[Stored data]
- - - - -

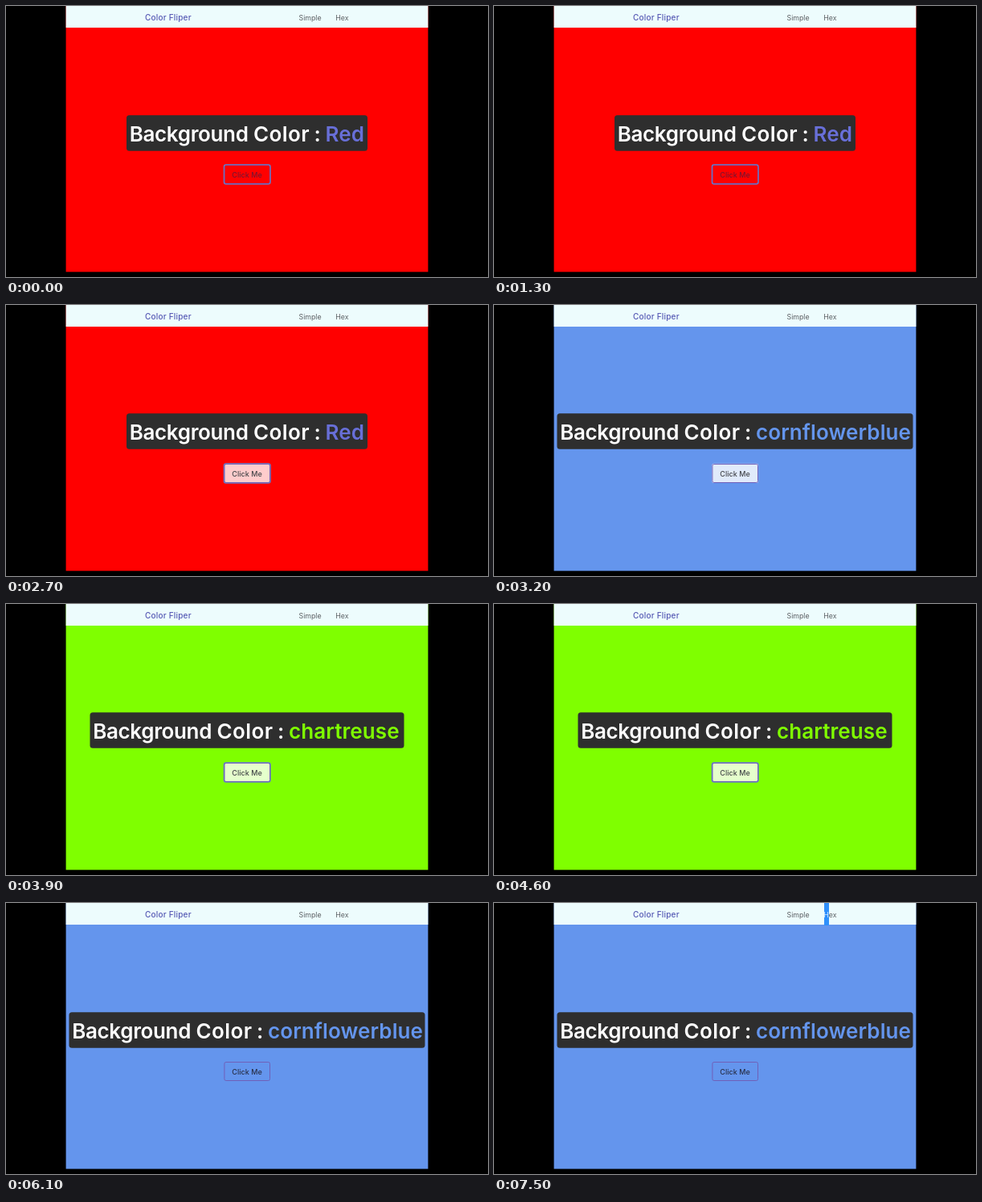
Animation of 600 by 338 pixels, one loop 8 s. Source, as an HTML page:

```html
<!DOCTYPE html>
<html lang="en">
<head>
<meta charset="utf-8">
<title>Color Fliper</title>
<style>
  html, body { margin: 0; width: 100%; height: 100%; overflow: hidden; background: #000; }
  svg { display: block; width: 100%; height: 100%; }
  text { font-family: Inter, "Open Sans", sans-serif; white-space: pre; }
  .title { font-size: 26px; font-weight: 600; fill: #fff; }
  .brand { font-size: 10px; font-weight: 500; letter-spacing: .2px; fill: #5558b4; }
  .nav { font-size: 8.8px; font-weight: 400; fill: #5c6064; }
  .label { font-size: 9px; font-weight: 500; letter-spacing: .05px; }
</style>
</head>
<body>
<svg viewBox="0 0 600 338">
  <defs>
    <clipPath id="wordClip"><rect x="281" y="204" width="24" height="13"/></clipPath>
    <clipPath id="navClip"><rect x="411" y="0" width="6" height="28"/></clipPath>
  </defs>
  <rect width="600" height="338"/>
  <rect id="page" x="74.6" y="0" width="450.8" height="331.6"/>
  <rect x="74.6" y="0" width="450.8" height="27" fill="#edfcfd"/>
  <text class="brand" x="173" y="18">Color Fliper</text>
  <text class="nav" x="364.5" y="17.6">Simple</text>
  <text class="nav" x="410.2" y="17.6">Hex</text>
  <g id="navSel">
    <rect x="411" y="0" width="6" height="28" fill="#2f90fb"/>
    <text class="nav" x="410.2" y="17.6" clip-path="url(#navClip)" style="fill:#d9ecff">Hex</text>
  </g>

  <g id="banner">
    <rect id="box" y="135.3" height="44.5" rx="3.5" fill="#2e2e2e"/>
    <g id="words">
      <text class="title" x="3.7" y="168.2" letter-spacing="-.35">Background</text>
      <text class="title" x="158" y="168.2" letter-spacing=".4">Color</text>
      <text class="title" x="233.4" y="168.2">:</text>
      <text id="name" class="title" x="247.5" y="168.2" letter-spacing=".1"></text>
    </g>
  </g>

  <rect id="fill" x="271.3" y="197.8" width="57.8" height="24.2" rx="2.5" fill="#fff"/>
  <rect id="ring" x="271.4" y="197.9" width="57.6" height="24.2" rx="2.5" fill="none" stroke="#6480cc" stroke-width="1.5"/>
  <rect x="271.9" y="198.5" width="56.6" height="23" rx="2" fill="none" stroke="#7060b8"/>
  <text id="label" class="label" x="281.3" y="213.8">Click Me</text>
  <g id="wordSel">
    <rect x="281" y="204" width="24" height="13" fill="#4f90d8"/>
    <text class="label" x="281.3" y="213.8" clip-path="url(#wordClip)" fill="#eaf4ff">Click Me</text>
  </g>
</svg>
<script>
  const LOOP = 8000;
  const $ = id => document.getElementById(id);
  const set = (id, attrs) => {
    for (const key in attrs) $(id).setAttribute(key, attrs[key]);
  };
  const show = (id, on) => set(id, { visibility: on ? 'visible' : 'hidden' });
  const ramp = (t, from, to) => Math.min(1, Math.max(0, (t - from) / (to - from)));

  // start time, name, page colour, name colour, banner width
  const flips = [
    [0, 'Red', '#ff0000', '#686fd8', 300],
    [2800, 'cornflowerblue', '#6495ed', '#6495ed', 443],
    [3900, 'chartreuse', '#7fff00', '#7fff00', 391],
    [5000, 'Orange', '#ffa500', '#ffa500', 344],
    [5900, 'cornflowerblue', '#6495ed', '#6495ed', 443]
  ];

  function draw(t) {
    const [, name, page, ink, width] = flips.filter(f => f[0] <= t).pop();
    const left = 300 - width / 2;
    set('page', { fill: page });
    set('box', { x: left, width });
    set('words', { transform: `translate(${left} 0)` });
    $('name').textContent = name;
    $('name').style.fill = ink;

    const hover = ramp(t, 1800, 2050) * (1 - ramp(t, 5900, 6080));
    const raised = t >= 1800 && t < 6000;
    set('banner', { transform: `translate(0 ${raised ? 0 : 1})` });
    set('fill', { opacity: hover * 0.8 });
    set('label', { fill: t < 1800 ? '#7c1430' : raised ? '#44464a' : '#28304a' });
    show('ring', page !== '#6495ed');
    show('wordSel', t >= 5050 && t < 5900);
    show('navSel', t >= 7300);
  }

  function tick() {
    draw(performance.now() % LOOP);
    requestAnimationFrame(tick);
  }
  tick();
</script>
</body>
</html>
```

- - - - -

Work task — Each record above is to be copied exactly. Drop the pictures.

Task result —
Animation of 600 by 338 pixels, one loop 8 s. Source, as an HTML page:

```html
<!DOCTYPE html>
<html lang="en">
<head>
<meta charset="utf-8">
<title>Color Fliper</title>
<style>
  html, body { margin: 0; width: 100%; height: 100%; overflow: hidden; background: #000; }
  svg { display: block; width: 100%; height: 100%; }
  text { font-family: Inter, "Open Sans", sans-serif; white-space: pre; }
  .title { font-size: 26px; font-weight: 600; fill: #fff; }
  .brand { font-size: 10px; font-weight: 500; letter-spacing: .2px; fill: #5558b4; }
  .nav { font-size: 8.8px; font-weight: 400; fill: #5c6064; }
  .label { font-size: 9px; font-weight: 500; letter-spacing: .05px; }
</style>
</head>
<body>
<svg viewBox="0 0 600 338">
  <defs>
    <clipPath id="wordClip"><rect x="281" y="204" width="24" height="13"/></clipPath>
    <clipPath id="navClip"><rect x="411" y="0" width="6" height="28"/></clipPath>
  </defs>
  <rect width="600" height="338"/>
  <rect id="page" x="74.6" y="0" width="450.8" height="331.6"/>
  <rect x="74.6" y="0" width="450.8" height="27" fill="#edfcfd"/>
  <text class="brand" x="173" y="18">Color Fliper</text>
  <text class="nav" x="364.5" y="17.6">Simple</text>
  <text class="nav" x="410.2" y="17.6">Hex</text>
  <g id="navSel">
    <rect x="411" y="0" width="6" height="28" fill="#2f90fb"/>
    <text class="nav" x="410.2" y="17.6" clip-path="url(#navClip)" style="fill:#d9ecff">Hex</text>
  </g>

  <g id="banner">
    <rect id="box" y="135.3" height="44.5" rx="3.5" fill="#2e2e2e"/>
    <g id="words">
      <text class="title" x="3.7" y="168.2" letter-spacing="-.35">Background</text>
      <text class="title" x="158" y="168.2" letter-spacing=".4">Color</text>
      <text class="title" x="233.4" y="168.2">:</text>
      <text id="name" class="title" x="247.5" y="168.2" letter-spacing=".1"></text>
    </g>
  </g>

  <rect id="fill" x="271.3" y="197.8" width="57.8" height="24.2" rx="2.5" fill="#fff"/>
  <rect id="ring" x="271.4" y="197.9" width="57.6" height="24.2" rx="2.5" fill="none" stroke="#6480cc" stroke-width="1.5"/>
  <rect x="271.9" y="198.5" width="56.6" height="23" rx="2" fill="none" stroke="#7060b8"/>
  <text id="label" class="label" x="281.3" y="213.8">Click Me</text>
  <g id="wordSel">
    <rect x="281" y="204" width="24" height="13" fill="#4f90d8"/>
    <text class="label" x="281.3" y="213.8" clip-path="url(#wordClip)" fill="#eaf4ff">Click Me</text>
  </g>
</svg>
<script>
  const LOOP = 8000;
  const $ = id => document.getElementById(id);
  const set = (id, attrs) => {
    for (const key in attrs) $(id).setAttribute(key, attrs[key]);
  };
  const show = (id, on) => set(id, { visibility: on ? 'visible' : 'hidden' });
  const ramp = (t, from, to) => Math.min(1, Math.max(0, (t - from) / (to - from)));

  // start time, name, page colour, name colour, banner width
  const flips = [
    [0, 'Red', '#ff0000', '#686fd8', 300],
    [2800, 'cornflowerblue', '#6495ed', '#6495ed', 443],
    [3900, 'chartreuse', '#7fff00', '#7fff00', 391],
    [5000, 'Orange', '#ffa500', '#ffa500', 344],
    [5900, 'cornflowerblue', '#6495ed', '#6495ed', 443]
  ];

  function draw(t) {
    const [, name, page, ink, width] = flips.filter(f => f[0] <= t).pop();
    const left = 300 - width / 2;
    set('page', { fill: page });
    set('box', { x: left, width });
    set('words', { transform: `translate(${left} 0)` });
    $('name').textContent = name;
    $('name').style.fill = ink;

    const hover = ramp(t, 1800, 2050) * (1 - ramp(t, 5900, 6080));
    const raised = t >= 1800 && t < 6000;
    set('banner', { transform: `translate(0 ${raised ? 0 : 1})` });
    set('fill', { opacity: hover * 0.8 });
    set('label', { fill: t < 1800 ? '#7c1430' : raised ? '#44464a' : '#28304a' });
    show('ring', page !== '#6495ed');
    show('wordSel', t >= 5050 && t < 5900);
    show('navSel', t >= 7300);
  }

  function tick() {
    draw(performance.now() % LOOP);
    requestAnimationFrame(tick);
  }
  tick();
</script>
</body>
</html>
```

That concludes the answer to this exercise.